On Facebook and Xing, the other two social networks I frequent most, I occasionally get connection requests from people I don’t know. But not very often, and usually a bit of digging will show how they are connected to me.
However, on Plaxo I get waaay too many of these business connections and I have no idea where they are coming from.
Is this just me or are others finding Plaxo also generates too many connection requests from strangers?
Spotted this story yesterday on Valleywag – long story->short, guy working as an intern for a US branch of Anglo-Irish Bank, took a couple of day’s leave saying he had to head to New York home suddenly.
I just wanted to let you know that I will not be able to come into work tomorrow. Something came up at home and I had to go to New York this morning for the next couple of days.

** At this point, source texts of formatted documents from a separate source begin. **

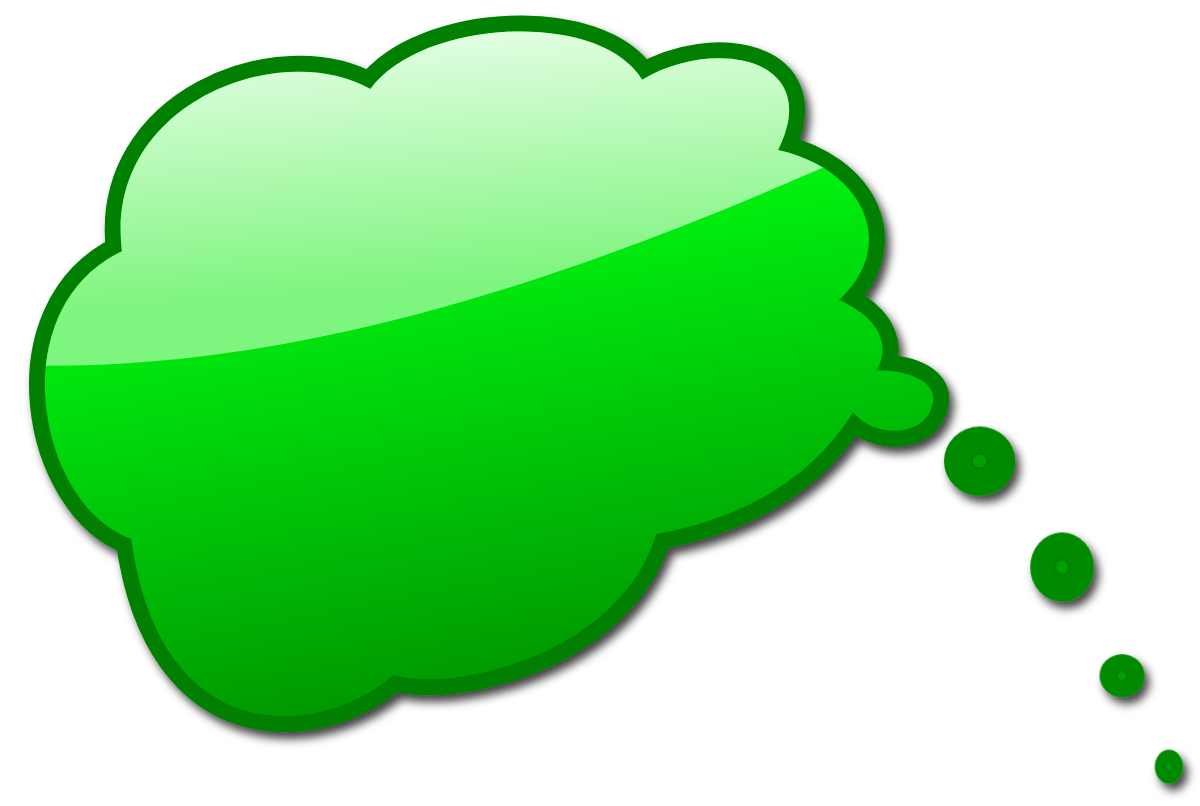
<!DOCTYPE html>
<html lang="en">
<head>
<meta charset="utf-8">
<title>Green Thought Bubble</title>
<style>
  :root {
    --outline-green: #007f00;
    --dot-green: #008a00;
    --dot-core: #00a000;
    --body-top: #00ff12;
    --body-bottom: #009a00;
    --shine-top: #f4fff4;
    --shine-bottom: #7ef57e;
    --shadow: #000000;
    --page: #ffffff;
  }
  html, body {
    margin: 0;
    padding: 0;
    width: 1200px;
    height: 806px;
    overflow: hidden;
    background: var(--page);
    font-family: Arial, sans-serif;
  }
  .thought-bubble {
    display: block;
    width: 1200px;
    height: 806px;
  }
</style>
</head>
<body>
<svg class="thought-bubble" viewBox="0 0 1280 860" role="img" aria-label="Glossy green thought bubble">
  <defs>
    <linearGradient id="body-fill" x1="0" y1="0" x2="0.25" y2="1">
      <stop offset="0.3" stop-color="var(--body-top)"/>
      <stop offset="1" stop-color="var(--body-bottom)"/>
    </linearGradient>
    <linearGradient id="shine-fill" x1="0.3" y1="0" x2="0.45" y2="1">
      <stop offset="0" stop-color="var(--shine-top)"/>
      <stop offset="0.8" stop-color="var(--shine-bottom)"/>
    </linearGradient>
    <filter id="soft-shadow" x="-10%" y="-10%" width="130%" height="130%">
      <feDropShadow dx="5" dy="7" stdDeviation="5" flood-color="var(--shadow)" flood-opacity="0.75"/>
    </filter>
    <path id="cloud-shape" d="M130,268 C110,110 300,40 395,95 C450,20 640,10 685,85 C760,40 880,60 830,160 C920,180 960,260 895,320 C940,340 950,370 935,395 C975,395 1000,410 995,430 C990,465 935,470 910,440 C860,520 780,555 700,570 C660,700 480,740 420,720 C340,790 170,800 140,575 C40,540 0,330 130,268 Z"/>
    <clipPath id="cloud-clip">
      <use href="#cloud-shape"/>
    </clipPath>
    <g id="bubble-dot">
      <circle r="1" fill="var(--dot-green)"/>
      <circle r="0.22" fill="var(--dot-core)" stroke="var(--outline-green)" stroke-width="0.06"/>
    </g>
  </defs>

  <g class="cloud" filter="url(#soft-shadow)">
    <use href="#cloud-shape" fill="var(--outline-green)" stroke="var(--outline-green)" stroke-width="34" stroke-linejoin="round"/>
  </g>
  <use href="#cloud-shape" fill="url(#body-fill)"/>
  <g class="cloud-shine" clip-path="url(#cloud-clip)">
    <path d="M30,390 C320,395 600,300 880,178 L900,0 L30,0 Z" fill="url(#shine-fill)"/>
  </g>

  <g class="trailing-dots" filter="url(#soft-shadow)">
    <use href="#bubble-dot" transform="translate(1045,492) scale(38,37)"/>
    <use href="#bubble-dot" transform="translate(1133,605) scale(34,37)"/>
    <use href="#bubble-dot" transform="translate(1197,721) scale(24,23)"/>
    <use href="#bubble-dot" transform="translate(1247,818) scale(15,18)"/>
  </g>
</svg>
</body>
</html>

Then a photo of him is posted on Facebook dressed as a fairy (complete with wings and wand) at a Halloween party when he was supposed to be home in New York!
His boss, who obviously has a sense of humour, in his reply to the email included a copy of the photo, said:
Thanks for letting us know–hope everything is ok in New York. (cool wand)
and bcc’d the whole office!
There goes his credibility, if not his internship!
Valleywag are implying in their story that there is something new here. Facebook helps hip bosses keep track of employees!
I can’t help but think that this story has happened over and over again. Employee does something silly. Gets caught. The only thing that changes is the names and the technologies.
I’m sure there were similar stories doing the rounds with the advent of the phone and later the fax. There is nothing new here.
Rob and I had a great chat and decided to hook up on Facebook. It turned out to be a lot easier to meet in person then in Facebook! I typed Rob Howard into Facebook search and got back over 500 results! I gave up after paging through 15 of them!
Ok Rob, I said, Raftery is an uncommon name – try searching for that. Rob eventually found my profile on page 21. Over 500 Raftery’s? Who knew!
The Advanced Search in Facebook is no help in this scenario because that is limited to your existing network.
With over 50 million people signed up to Facebook, if you get 500+ results back on every search, is their search function now broken (or at least badly in need of tweaking)?
Engage.com, Friendster, hi5, Hyves, imeem, LinkedIn, Ning, Oracle, orkut, Plaxo, Salesforce.com, Six Apart, Tianji, Viadeo, and XING
The web is more interesting when you can build apps that easily interact with your friends and colleagues. But with the trend towards more social applications also comes a growing list of site-specific APIs that developers must learn.
Many sites, one API
Whither FaceBook, the current social network colossus in this? They and Microsoft (their recent investor) have got to be wondering how to meet this challenge to their dominant position. Probably the best approach would be to jump in too – that way they have all the advantages of the open platform without the development costs. Google are saying it is an open platform and they wouldn’t see that one coming!
The chances are though that they won’t jump on board and there will be two social network standards, Google’s OpenSocial standard and FaceBook’s.
Tom Raftery – Global VP, Futurist, and Innovation Evangelist for SAP, inspirational keynote speaker, and global influencer's take on how digitization and innovation are creatively disrupting our world